The cost of the slurry wall is estimated to be about $57 million.

“My own child’s cancer treatment was $5 million,” resident Heather Peacock said as she argued that more needed to be done. “I’m asking you to look at the site for the sake of those that live here. We’re not just numbers.”

Jim Peacock, a high school science teacher wondered how the EPA would test to see if the landfills were leaking from the bottom.

Engineer Peter Deming, who has done several slurry walls in other locations, including dumps in New Jersey and Baltimore, Maryland, said much work needs to still be done.

Engineers would make about 19 borings surrounding the site to determine where the “Aquitard” layer is — the layer of soil and silt that water doesn’t penetrate. He said current tests show it to be about 100 to 105 feet down.

The key, he noted, was that the slurry wall, which would be about 3 feet thick, ties in and adheres to that lower layer so it doesn’t leak.

Some have brought up concerns about future earthquakes cracking the wall.

But he said that was unlikely, as the wall is flexible.

“This is the best wall you can buy for an earthquake zone,” he said.

When asked directly about walls he worked on that failed, he said there were four of them, and they all didn’t tie into the Aquitard correctly.

The crowd also had concerns about plans from developer Mick Ruis to purchase the land from Glencore and turn the property outside of the landfills and former plant site into housing.

Who would be responsible if the homes were found to be contaminated in future years?

Dorrington said the EPA under Superfund centers on cleanup of the site and the appropriateness of housing is dependent on local government and zoning controls.

There would certainly be lifelong restrictions on development of any sort on 202 acres of landfills that currently exist on the site, he said.

But Deming noted that the slurry wall projects in New Jersey and Baltimore did have buildings either adjacent to or directly on top of the projects.

If Ruis were to develop the property, much of it is outside of the polluted areas and he’s said no houses would be built in contaminated areas. The site is 2,400 acres total, with a little less than half being part of the Superfund site.

Contamination for example, wasn’t found in wells in Aluminum City, which is housing adjacent to the site, after 10 years of testing.

The next step in the process is the release of the Record of Decision, but when that will come, Dorrington couldn’t say. It is apparently waiting for a decision by the EPA’s regional offices.

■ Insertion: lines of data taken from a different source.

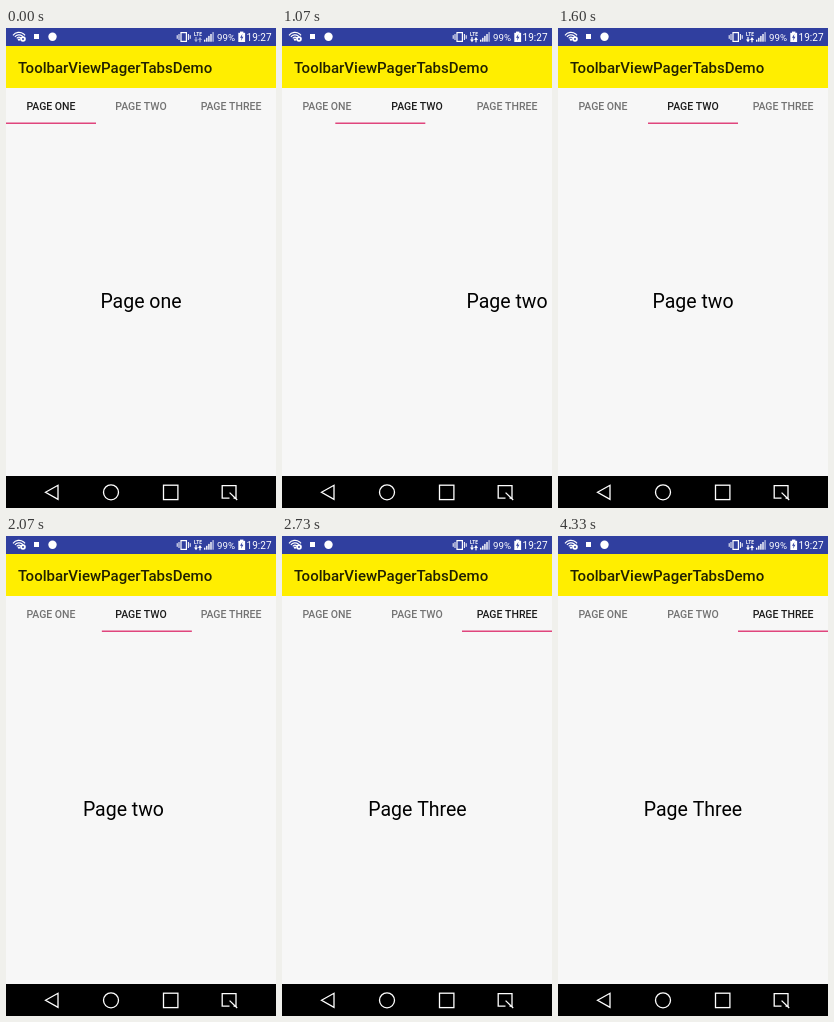
Animation, 270 px wide and 480 px high, one loop 4.39 s. Source, as an HTML page with a canvas:

```html
<!DOCTYPE html>
<html lang="en">
<head>
<meta charset="utf-8">
<title>Tabs demo</title>
<style>
  html, body { margin: 0; width: 100%; height: 100%; overflow: hidden; background: #f7f7f7; }
  canvas { display: block; width: 270px; height: 480px; }
</style>
</head>
<body>
<canvas id="stage" width="270" height="480"></canvas>
<script>
const ctx = document.getElementById('stage').getContext('2d');
const LOOP = 4390, FPS = 15;
const SWIPES = [12 / FPS, 31 / FPS];
const DRAG = [0.065, 0.16, 0.28, 0.44];
const RELEASE = 3 / FPS;
const TABS = ['PAGE ONE', 'PAGE TWO', 'PAGE THREE'];
const PAGES = ['Page one', 'Page two', 'Page Three'];
const FONT = 'Roboto, sans-serif';

function rect(color, x, y, w, h) {
  ctx.fillStyle = color;
  ctx.fillRect(x, y, w, h);
}

function text(str, x, y, size, color, weight = 400, align = 'left') {
  ctx.font = `${weight} ${size}px ${FONT}`;
  ctx.textAlign = align;
  ctx.fillStyle = color;
  ctx.fillText(str, x, y);
}

function path(points, closed) {
  ctx.beginPath();
  for (const [x, y] of points) ctx.lineTo(x, y);
  if (closed) ctx.closePath();
}

function stroke(color, width) {
  ctx.strokeStyle = color;
  ctx.lineWidth = width;
  ctx.stroke();
}

function line(points, width, closed = false) {
  path(points, closed);
  stroke('#fff', width);
}

function fill(points, color) {
  path(points, true);
  ctx.fillStyle = color;
  ctx.fill();
}

function disc(x, y, r, color) {
  ctx.beginPath();
  ctx.arc(x, y, r, 0, Math.PI * 2);
  ctx.fillStyle = color;
  ctx.fill();
}

// Finger drag, then the pager settles on a quintic curve.
function pageProgress(s) {
  if (s < 0) return 0;
  if (s <= RELEASE + 0.001) return DRAG[Math.round(s * FPS)];
  return 1 - 0.193 * (Math.max(0, 0.878 - s) / 0.548) ** 5;
}

// The tab underline follows the drag, then eases on its own.
function lineProgress(s) {
  if (s <= RELEASE + 0.001) return pageProgress(s);
  const left = Math.max(0, 1 - (s - RELEASE) / 0.36);
  return 1 - 0.56 * left ** 1.55;
}

function drawStatusBar(dataActive) {
  rect('#303f9f', 0, 0, 270, 18);

  // Wi-Fi with a small badge
  for (const r of [2.8, 5.2, 7.6]) {
    ctx.beginPath();
    ctx.arc(13, 12, r, -Math.PI * 0.79, -Math.PI * 0.21);
    stroke('#fff', 1.2);
  }
  disc(13, 11.6, 1.2, '#fff');
  disc(17, 11, 2.8, '#fff');
  disc(17, 11, 1, '#303f9f');

  rect('#fff', 28, 6, 5, 5);
  disc(46.5, 8.8, 4.2, '#fff');

  // Vibrate
  ctx.strokeStyle = '#fff';
  ctx.lineWidth = 1.2;
  ctx.strokeRect(175, 4.6, 5.4, 8.8);
  line([[173, 6], [173, 12]], 1);
  line([[171.2, 7.2], [171.2, 10.8]], 1);
  line([[182.4, 6], [182.4, 12]], 1);
  line([[184.2, 7.2], [184.2, 10.8]], 1);

  // Mobile data
  text('LTE', 192, 8.2, 4.8, '#fff', 700, 'center');
  const arrow = dataActive ? '#fff' : '#a3aad6';
  rect(arrow, 189.4, 9, 1.2, 3);
  fill([[188, 11.5], [192, 11.5], [190, 14.3]], arrow);
  rect(arrow, 193.4, 11, 1.2, 3.3);
  fill([[192, 12], [196, 12], [194, 9]], arrow);

  // Signal bars
  for (let i = 0; i < 5; i++) {
    const h = 2 + i * 1.9;
    rect(i < 4 ? '#fff' : '#b4badf', 198 + i * 2.1, 13.7 - h, 1.4, h);
  }

  text('99%', 211, 12.6, 9.7, '#fff');

  // Battery
  rect('#fff', 234, 3.6, 3.4, 1.4);
  rect('#fff', 232.3, 4.8, 6.8, 9.2);
  fill([[236.4, 6], [234, 9.8], [235.6, 9.8], [235, 12.8], [237.4, 8.8], [235.8, 8.8]], '#303f9f');

  text('19:27', 240.6, 12.8, 10, '#fff');
}

function drawNavBar() {
  rect('#000', 0, 448, 270, 32);
  line([[39.5, 464.3], [52, 457.3], [52, 471.3]], 1.3, true);
  ctx.beginPath();
  ctx.arc(105, 464.3, 7.5, 0, Math.PI * 2);
  stroke('#fff', 1.3);
  ctx.strokeRect(157.5, 457.2, 14.4, 14.4);
  line([[223.5, 470.2], [216.2, 470.2], [216.2, 457.6], [230, 457.6], [230, 470.2], [227.5, 470.2]], 1.3);
  line([[223.6, 464.6], [231.2, 472]], 1.3);
}

function draw(ms) {
  const frame = Math.floor((ms + 4) * FPS / 1000);
  const time = frame / FPS;
  let page = 0, underline = 0, selected = 0;
  for (const start of SWIPES) {
    const s = time - start + 1e-6;
    page += pageProgress(s);
    underline += lineProgress(s);
    if (s >= RELEASE) selected++;
  }

  rect('#f7f7f7', 0, 0, 270, 480);
  PAGES.forEach((name, i) =>
    text(name, 135 + (i - page) * 270, 279.5, 19.5, '#000', 400, 'center'));

  drawStatusBar((frame >= 4 && frame < 49) || frame >= 65);
  rect('#ffee00', 0, 18, 270, 42);
  text('ToolbarViewPagerTabsDemo', 12, 44.5, 15, '#212100', 500);

  TABS.forEach((name, i) =>
    text(name, 45 + i * 90, 82, 10.5, i === selected ? '#1c1c1c' : '#737373', 500, 'center'));
  rect('#e0457d', underline * 90, 94.5, 90, 1.5);

  drawNavBar();
}

function tick() {
  draw(performance.now() % LOOP);
  requestAnimationFrame(tick);
}
tick();
</script>
</body>
</html>
```
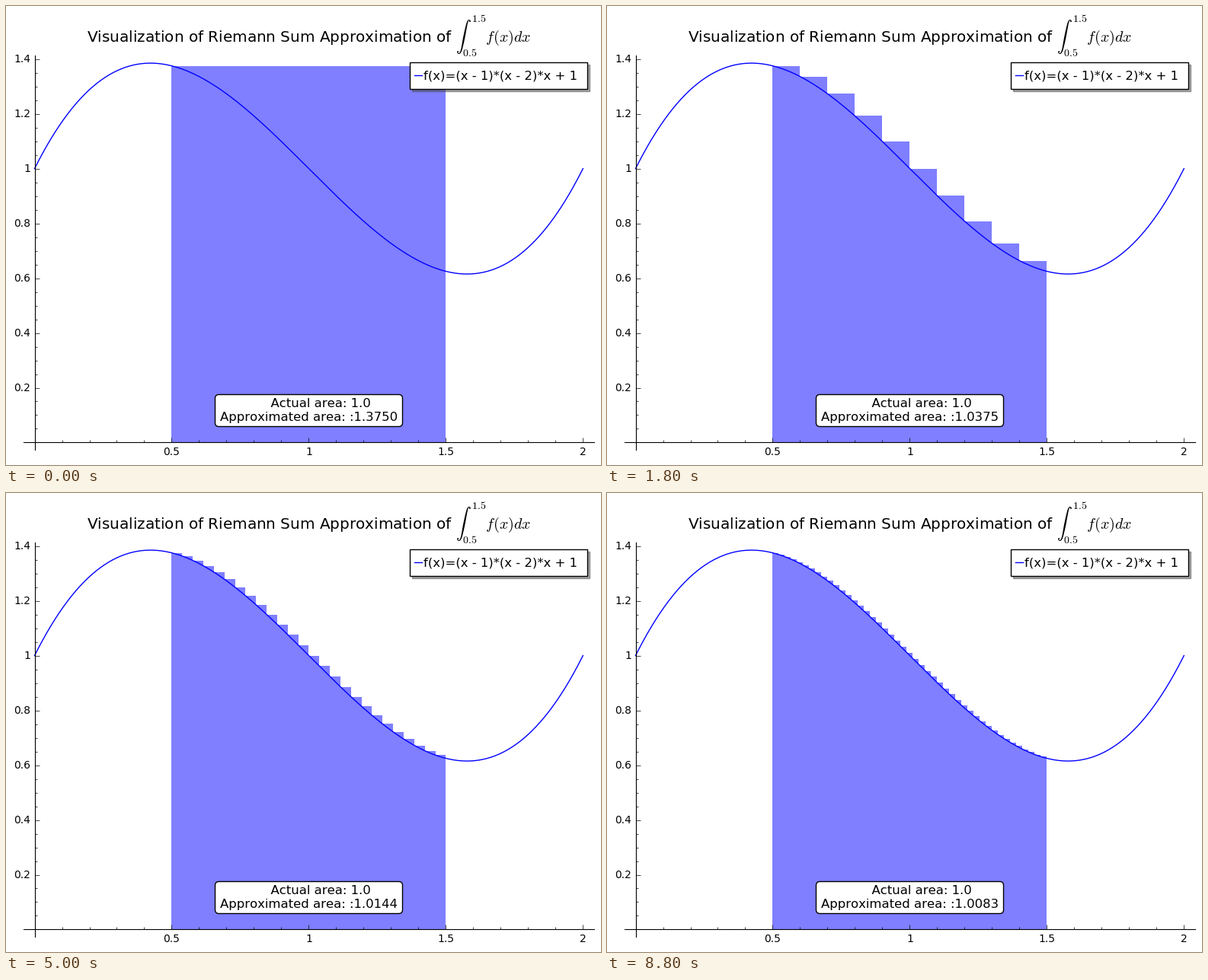
These frames come from a looping animation (781x603 px, 9 s). A matplotlib script:

```python
import numpy as np
import matplotlib.pyplot as plt
from matplotlib.animation import FuncAnimation
from matplotlib.markers import TICKRIGHT, TICKUP
from matplotlib.patches import FancyBboxPatch, Rectangle, Shadow

W, H, DPI = 781, 603, 100
X0, Y0, UNIT = 37.525, 573.483, 359.9  # origin in pixels, pixels per unit
LEFT, RIGHT = 0.5, 1.5
STEPS, INTERVAL = 45, 200
TITLE_SIZE, TEXT_SIZE, TICK_SIZE = 14.4, 11.87, 10
TICK_PAD = 5.56

plt.rcParams.update({
    "font.family": "DejaVu Sans",
    "mathtext.fontset": "cm",
    "text.kerning_factor": 6,
})


def f(x):
    return (x - 1) * (x - 2) * x + 1


def at(px, py):
    """Data coordinates of a pixel counted from the top left."""
    return (px - X0) / UNIT, (Y0 - py) / UNIT


def label(px, py, text, size, **kw):
    kw.setdefault("va", "baseline")
    return ax.text(*at(px, py), text, fontsize=size, **kw)


def ticks(xs, ys, marker, size):
    ax.plot(xs, ys, ls="none", marker=marker, ms=size, mew=0.5,
            color="black", zorder=3)


def riemann(n):
    """Left-hand heights, bar edges and total area for n bars."""
    edges = np.linspace(LEFT, RIGHT, n + 1)
    heights = f(edges[:-1])
    return heights, edges, heights.mean() * (RIGHT - LEFT)


def area_text(area):
    return f"      Actual area: 1.0\nApproximated area: :{area:.4f}"


fig = plt.figure(figsize=(W / DPI, H / DPI), dpi=DPI, facecolor="white")
ax = fig.add_axes([0, 0, 1, 1])
ax.axis("off")
(x_min, y_max), (x_max, y_min) = at(0, 0), at(W, H)
ax.set(xlim=(x_min, x_max), ylim=(y_min, y_max))
ax.set_autoscale_on(False)

# Bars and curve
heights, edges, area = riemann(1)
bars = ax.stairs(heights, edges, fill=True, color="blue", alpha=0.5, lw=0,
                 zorder=1)
xs = np.linspace(0, 2, 400)
ax.plot(xs, f(xs), color="blue", lw=1, zorder=2)

# Axis lines, ticks and tick labels
for ends in ((at(23, Y0), at(772, Y0)), (at(X0, 65), at(X0, 583))):
    ax.plot(*zip(*ends), color="black", lw=0.8, solid_capstyle="projecting",
            zorder=3)

x_major = np.arange(1, 5) * 0.5
y_major = np.arange(1, 8) * 0.2
x_minor = [k * 0.1 for k in range(1, 20) if k % 5]
y_minor = [k * 0.05 for k in range(1, 28) if k % 4]
for marks, size in ((x_major, 4), (x_minor, 2)):
    ticks(marks, np.zeros(len(marks)), TICKUP, size)
for marks, size in ((y_major, 4), (y_minor, 2)):
    ticks(np.zeros(len(marks)), marks, TICKRIGHT, size)
for x in x_major:
    label(X0 + x * UNIT, Y0 + TICK_PAD, f"{x:g}", TICK_SIZE,
          ha="center", va="top")
for y in y_major:
    label(X0 - TICK_PAD, Y0 - y * UNIT, f"{y:.2g}", TICK_SIZE,
          ha="right", va="center")

label(397.5, 48, "Visualization of Riemann Sum Approximation of "
      r"$\int_{0.5}^{1.5}f(x)dx$", TITLE_SIZE, ha="center")

# Legend
frame = Rectangle(at(530, 109), 233 / UNIT, 35 / UNIT, fc="white",
                  ec="black", lw=1, zorder=5)
ax.add_patch(frame)
ax.add_patch(Shadow(frame, 2 / UNIT, -2 / UNIT, zorder=4))
ax.plot(*zip(at(536, 91), at(546, 91)), color="blue", lw=1, zorder=6)
label(548, 96, "f(x)=(x - 1)*(x - 2)*x + 1", TEXT_SIZE, zorder=6)

# Note with both areas
pad = 5 / UNIT
ax.add_patch(FancyBboxPatch(
    at(279.5, 547.5), 236 / UNIT, 32 / UNIT, fc="white", ec="black", lw=1,
    boxstyle=f"round,pad={pad},rounding_size={pad}", zorder=5))
note = label(397.5, 531.5, area_text(area), TEXT_SIZE, ha="center",
             va="center", multialignment="center", zorder=6)


def draw(i):
    heights, edges, area = riemann(i + 1)
    bars.set_data(heights, edges)
    note.set_text(area_text(area))
    return bars, note


anim = FuncAnimation(fig, draw, frames=STEPS, interval=INTERVAL, repeat=True,
                     repeat_delay=0)
plt.show()
```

Politics could also be coming into play, as Montana Sen. Jon Tester recently wrote a letter to the EPA with concerns about “waste in place” plans not only at the CFAC site, but at other dumps in Montana.

Tester said in March  the EPA wasn’t “listening to the people on the ground” when it came to cleaning up toxic waste dumps across the state. He recently wrote a letter to EPA brass where he was critical of its “waste in place” strategy for several Superfund sites in Montana, including CFAC.

He said during a conference call with reporters at the time that he hoped to get EPA Administrator Michael S. Regan to visit Montana and listen to community concerns, including those in Butte, Missoula and Columbia Falls.

So far, that hasn’t happened, but public interest has zoomed upward since a group of Flathead Valley residents formed the Coalition for a Clean CFAC and began a petition drive against a “waste in place” solution.

The Superfund process has been ongoing since 2016, but few people ever attended the EPA’s meetings over the years, until now.

Last week’s meetings hosted capacity crowds and nearly everyone had concerns about the cleanup.